(Stored items)
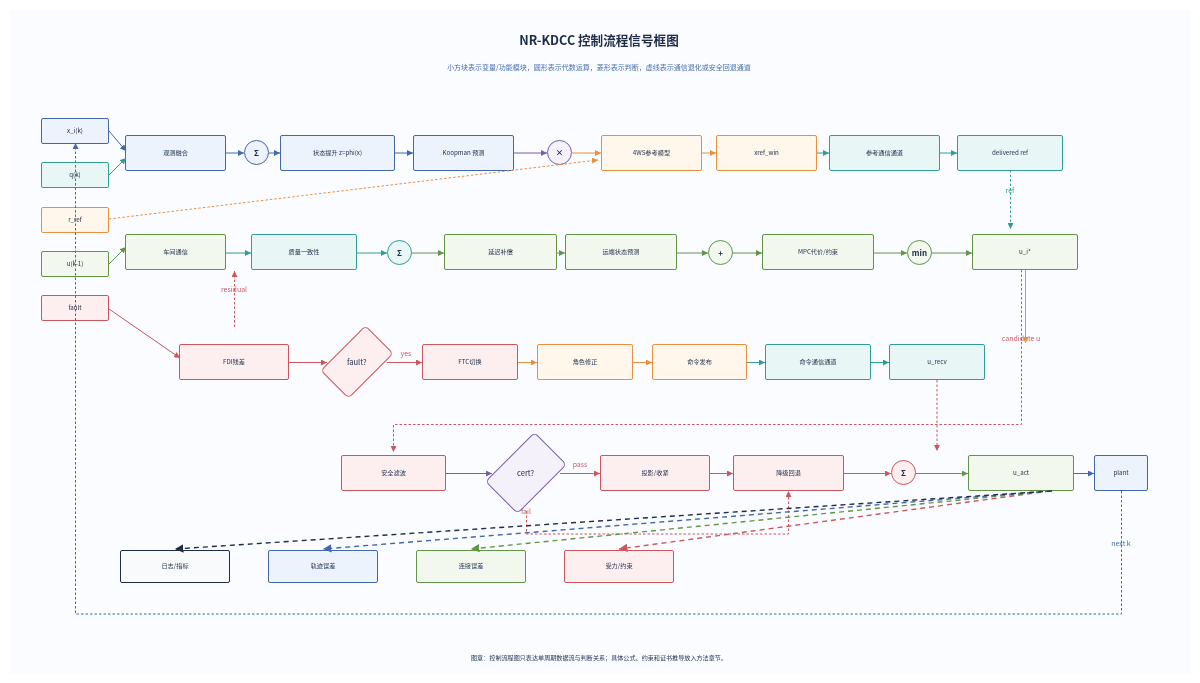
<!DOCTYPE html>
<html lang="zh-CN">
<head>
<meta charset="utf-8">
<title>NR-KDCC 控制流程信号框图</title>
<style>
:root {
  --ink: #1f2d4a; --panel: #fafcff;
  --blue: #4268ab; --blue-bg: #ecf3fc;
  --teal: #2f9e96; --teal-bg: #e8f6f6;
  --orange: #e8903f; --orange-bg: #fff7ec;
  --green: #629547; --green-bg: #f2f8ee;
  --red: #cb565d; --red-bg: #fdeff0;
  --purple: #795da6; --purple-bg: #f5f1fb;
}
* { box-sizing: border-box; margin: 0; }
body { width: 1200px; height: 683px; overflow: hidden; background: #fff; }
.diagram {
  position: relative; width: 1200px; height: 683px; overflow: hidden;
  color: var(--ink); font: 6.2px/1 "Noto Sans CJK SC", "Noto Sans", sans-serif;
}
.panel { position: absolute; inset: 10px 9px 9px 10px; background: var(--panel); }
h1, .subtitle, .note { position: absolute; left: 0; width: 1198px; text-align: center; white-space: nowrap; }
h1 { top: 30px; font-size: 12.6px; line-height: 20px; font-weight: 700; }
.subtitle { top: 61px; font-size: 7px; line-height: 12px; color: var(--blue); }
.note { top: 652px; font-size: 6.1px; line-height: 12px; }
.node, .op, .decision {
  position: absolute; display: flex; align-items: center; justify-content: center;
  border: 1px solid var(--line); background: var(--fill); white-space: nowrap;
}
.node { height: 36px; border-radius: 2px; }
.input .node { left: 41px; width: 68px; height: 26px; }
.stage-1 .node { top: 135px; }
.stage-2 .node { top: 234px; }
.stage-3 .node { top: 344px; }
.stage-4 .node { top: 455px; }
.outputs .node { top: 550px; width: 110px; height: 33px; }
.op { width: 25px; height: 25px; border-radius: 50%; font-size: 8px; font-weight: 700; }
.stage-1 .op { top: 140px; }
.stage-2 .op { top: 240px; }
.stage-4 .op { top: 460px; }
.decision { border-width: 1.5px; border-radius: 5px; transform: rotate(-45deg); font-size: 7.6px; }
.decision span { transform: rotate(45deg); }
.label { position: absolute; width: 60px; font-size: 7px; line-height: 10px; text-align: center; white-space: nowrap; color: var(--line); }
.blue { --line: var(--blue); --fill: var(--blue-bg); }
.teal { --line: var(--teal); --fill: var(--teal-bg); }
.orange { --line: var(--orange); --fill: var(--orange-bg); }
.green { --line: var(--green); --fill: var(--green-bg); }
.red { --line: var(--red); --fill: var(--red-bg); }
.purple { --line: var(--purple); --fill: var(--purple-bg); }
.dark { --line: var(--ink); --fill: #f8fafc; }
.links { position: absolute; left: 0; top: 0; }
.links path { fill: none; stroke: var(--line); stroke-width: 1; }
.links .blue path { marker-end: url(#tip-blue); }
.links .teal path { marker-end: url(#tip-teal); }
.links .orange path { marker-end: url(#tip-orange); }
.links .green path { marker-end: url(#tip-green); }
.links .red path { marker-end: url(#tip-red); }
.links .purple path { marker-end: url(#tip-purple); }
.links .dark path { marker-end: url(#tip-dark); }
.links .plain { marker-end: none !important; }
.links .dashed { stroke-dasharray: 2.5 2; }
.links .report { stroke-width: 1.4; stroke-dasharray: 5 4; }
.links marker path { stroke: none; marker-end: none; }
</style>
</head>
<body>
<main class="diagram">
  <div class="panel"></div>
  <h1>NR-KDCC 控制流程信号框图</h1>
  <p class="subtitle">小方块表示变量/功能模块，圆形表示代数运算，菱形表示判断，虚线表示通信退化或安全回退通道</p>

  <section class="input">
    <div class="node blue" style="top:118px">x_i(k)</div>
    <div class="node teal" style="top:162px">q(k)</div>
    <div class="node orange" style="top:207px">r_ref</div>
    <div class="node green" style="top:251px">u(k-1)</div>
    <div class="node red" style="top:295px">fault</div>
  </section>

  <section class="stage-1">
    <div class="node blue" style="left:125px;width:101px">观测融合</div>
    <div class="op blue" style="left:244px">Σ</div>
    <div class="node blue" style="left:280px;width:115px">状态提升 z=phi(x)</div>
    <div class="node blue" style="left:413px;width:101px">Koopman 预测</div>
    <div class="op purple" style="left:547px">×</div>
    <div class="node orange" style="left:601px;width:101px">4WS参考模型</div>
    <div class="node orange" style="left:716px;width:101px">xref_win</div>
    <div class="node teal" style="left:829px;width:111px">参考通信通道</div>
    <div class="node teal" style="left:957px;width:106px">delivered ref</div>
  </section>

  <section class="stage-2">
    <div class="node green" style="left:125px;width:101px">车间通信</div>
    <div class="node teal" style="left:251px;width:106px">质量一致性</div>
    <div class="op teal" style="left:387px">Σ</div>
    <div class="node green" style="left:444px;width:113px">延迟补偿</div>
    <div class="node green" style="left:565px;width:112px">远端状态预测</div>
    <div class="op green" style="left:708px">+</div>
    <div class="node green" style="left:762px;width:112px">MPC代价/约束</div>
    <div class="op green" style="left:907px">min</div>
    <div class="node green" style="left:972px;width:106px">u_i*</div>
  </section>

  <section class="stage-3">
    <div class="node red" style="left:179px;width:110px">FDI残差</div>
    <div class="decision red" style="left:325px;top:342px;width:64px;height:40px"><span>fault?</span></div>
    <div class="node red" style="left:422px;width:96px">FTC切换</div>
    <div class="node orange" style="left:537px;width:96px">角色修正</div>
    <div class="node orange" style="left:652px;width:95px">命令发布</div>
    <div class="node teal" style="left:765px;width:106px">命令通信通道</div>
    <div class="node teal" style="left:889px;width:96px">u_recv</div>
  </section>

  <section class="stage-4">
    <div class="node red" style="left:341px;width:105px">安全滤波</div>
    <div class="decision purple" style="left:491px;top:450px;width:70px;height:46px"><span>cert?</span></div>
    <div class="node red" style="left:600px;width:110px">投影/收紧</div>
    <div class="node red" style="left:733px;width:111px">降级回退</div>
    <div class="op red" style="left:891px">Σ</div>
    <div class="node green" style="left:968px;width:106px">u_act</div>
    <div class="node blue" style="left:1094px;width:54px">plant</div>
  </section>

  <section class="outputs">
    <div class="node dark" style="left:120px">日志/指标</div>
    <div class="node blue" style="left:268px">轨迹误差</div>
    <div class="node green" style="left:416px">连接误差</div>
    <div class="node red" style="left:564px">受力/约束</div>
  </section>

  <span class="label teal" style="left:980px;top:185px">ref</span>
  <span class="label red" style="left:204px;top:284px">residual</span>
  <span class="label red" style="left:376px;top:348px">yes</span>
  <span class="label red" style="left:991px;top:333px">candidate u</span>
  <span class="label red" style="left:550px;top:459px">pass</span>
  <span class="label red" style="left:496px;top:506px">fail</span>
  <span class="label blue" style="left:1091px;top:538px">next k</span>

  <svg class="links" width="1200" height="683" viewBox="0 0 1200 683" aria-hidden="true">
    <defs>
      <path id="tip" d="M0 0L6 3L0 6Z"/>
      <marker id="tip-blue" class="blue" markerWidth="6" markerHeight="6" refX="6" refY="3" orient="auto"><path d="M0 0L6 3L0 6Z" style="fill:var(--blue)"/></marker>
      <marker id="tip-teal" markerWidth="6" markerHeight="6" refX="6" refY="3" orient="auto"><path d="M0 0L6 3L0 6Z" style="fill:var(--teal)"/></marker>
      <marker id="tip-orange" markerWidth="6" markerHeight="6" refX="6" refY="3" orient="auto"><path d="M0 0L6 3L0 6Z" style="fill:var(--orange)"/></marker>
      <marker id="tip-green" markerWidth="6" markerHeight="6" refX="6" refY="3" orient="auto"><path d="M0 0L6 3L0 6Z" style="fill:var(--green)"/></marker>
      <marker id="tip-red" markerWidth="6" markerHeight="6" refX="6" refY="3" orient="auto"><path d="M0 0L6 3L0 6Z" style="fill:var(--red)"/></marker>
      <marker id="tip-purple" markerWidth="6" markerHeight="6" refX="6" refY="3" orient="auto"><path d="M0 0L6 3L0 6Z" style="fill:var(--purple)"/></marker>
      <marker id="tip-dark" markerWidth="6" markerHeight="6" refX="6" refY="3" orient="auto"><path d="M0 0L6 3L0 6Z" style="fill:var(--ink)"/></marker>
    </defs>
    <g class="blue">
      <path d="M109 131L126 151"/>
      <path d="M226 153H244"/>
      <path d="M269 153H280"/>
      <path d="M395 153H413"/>
      <path d="M1074 473.5H1094"/>
      <path class="dashed" d="M1121.5 491V614H75.5V143"/>
    </g>
    <g class="purple">
      <path d="M514 153H547"/>
      <path d="M446 473.5H492"/>
    </g>
    <g class="orange">
      <path d="M571 153H601"/>
      <path d="M702 153H716"/>
      <path class="dashed" d="M109 219L598 160"/>
      <path d="M518 362.5H537"/>
      <path d="M633 362.5H652"/>
      <path d="M1025.5 270V343"/>
    </g>
    <g class="teal">
      <path d="M109 175L126 158"/>
      <path d="M817 153H829"/>
      <path d="M940 153H957"/>
      <path class="dashed" d="M1010.5 170V229"/>
      <path d="M226 253H251"/>
      <path d="M357 253H387"/>
      <path d="M747 362.5H765"/>
      <path d="M871 362.5H889"/>
    </g>
    <g class="green">
      <path d="M109 264L126 247"/>
      <path d="M411 253H444"/>
      <path d="M557 253H565"/>
      <path d="M677 253H708"/>
      <path d="M732 253H762"/>
      <path d="M874 253H907"/>
      <path d="M931 253H972"/>
      <path d="M915 473.5H968"/>
    </g>
    <g class="red">
      <path d="M109 309L180 358"/>
      <path class="dashed" d="M234.5 327V271"/>
      <path d="M289 362.5H327"/>
      <path d="M387 362.5H422"/>
      <path class="dashed" d="M1021.5 270V424.5H393.5V452"/>
      <path class="dashed" d="M937 380V451"/>
      <path d="M560 473.5H600"/>
      <path d="M710 473.5H733"/>
      <path d="M844 473.5H891"/>
      <path class="dashed" d="M526.5 511V534H788.5V491"/>
      <path class="report" d="M1050 491L619 549"/>
    </g>
    <g class="green"><path class="report" d="M1050 491L471 549"/></g>
    <g class="blue"><path class="report" d="M1050 491L323 549"/></g>
    <g class="dark"><path class="report" d="M1052 491L175 549"/></g>
  </svg>

  <p class="note">图意：控制流程图只表达单周期数据流与判断关系；具体公式、约束和证书推导放入方法章节。</p>
</main>
</body>
</html>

Task item
Return only the lines running from the start of the entries above to the line that contains "652px; font-size: 6.1px;", inclusive, and omit every picture.

Answer to this exercise
<!DOCTYPE html>
<html lang="zh-CN">
<head>
<meta charset="utf-8">
<title>NR-KDCC 控制流程信号框图</title>
<style>
:root {
  --ink: #1f2d4a; --panel: #fafcff;
  --blue: #4268ab; --blue-bg: #ecf3fc;
  --teal: #2f9e96; --teal-bg: #e8f6f6;
  --orange: #e8903f; --orange-bg: #fff7ec;
  --green: #629547; --green-bg: #f2f8ee;
  --red: #cb565d; --red-bg: #fdeff0;
  --purple: #795da6; --purple-bg: #f5f1fb;
}
* { box-sizing: border-box; margin: 0; }
body { width: 1200px; height: 683px; overflow: hidden; background: #fff; }
.diagram {
  position: relative; width: 1200px; height: 683px; overflow: hidden;
  color: var(--ink); font: 6.2px/1 "Noto Sans CJK SC", "Noto Sans", sans-serif;
}
.panel { position: absolute; inset: 10px 9px 9px 10px; background: var(--panel); }
h1, .subtitle, .note { position: absolute; left: 0; width: 1198px; text-align: center; white-space: nowrap; }
h1 { top: 30px; font-size: 12.6px; line-height: 20px; font-weight: 700; }
.subtitle { top: 61px; font-size: 7px; line-height: 12px; color: var(--blue); }
.note { top: 652px; font-size: 6.1px; line-height: 12px; }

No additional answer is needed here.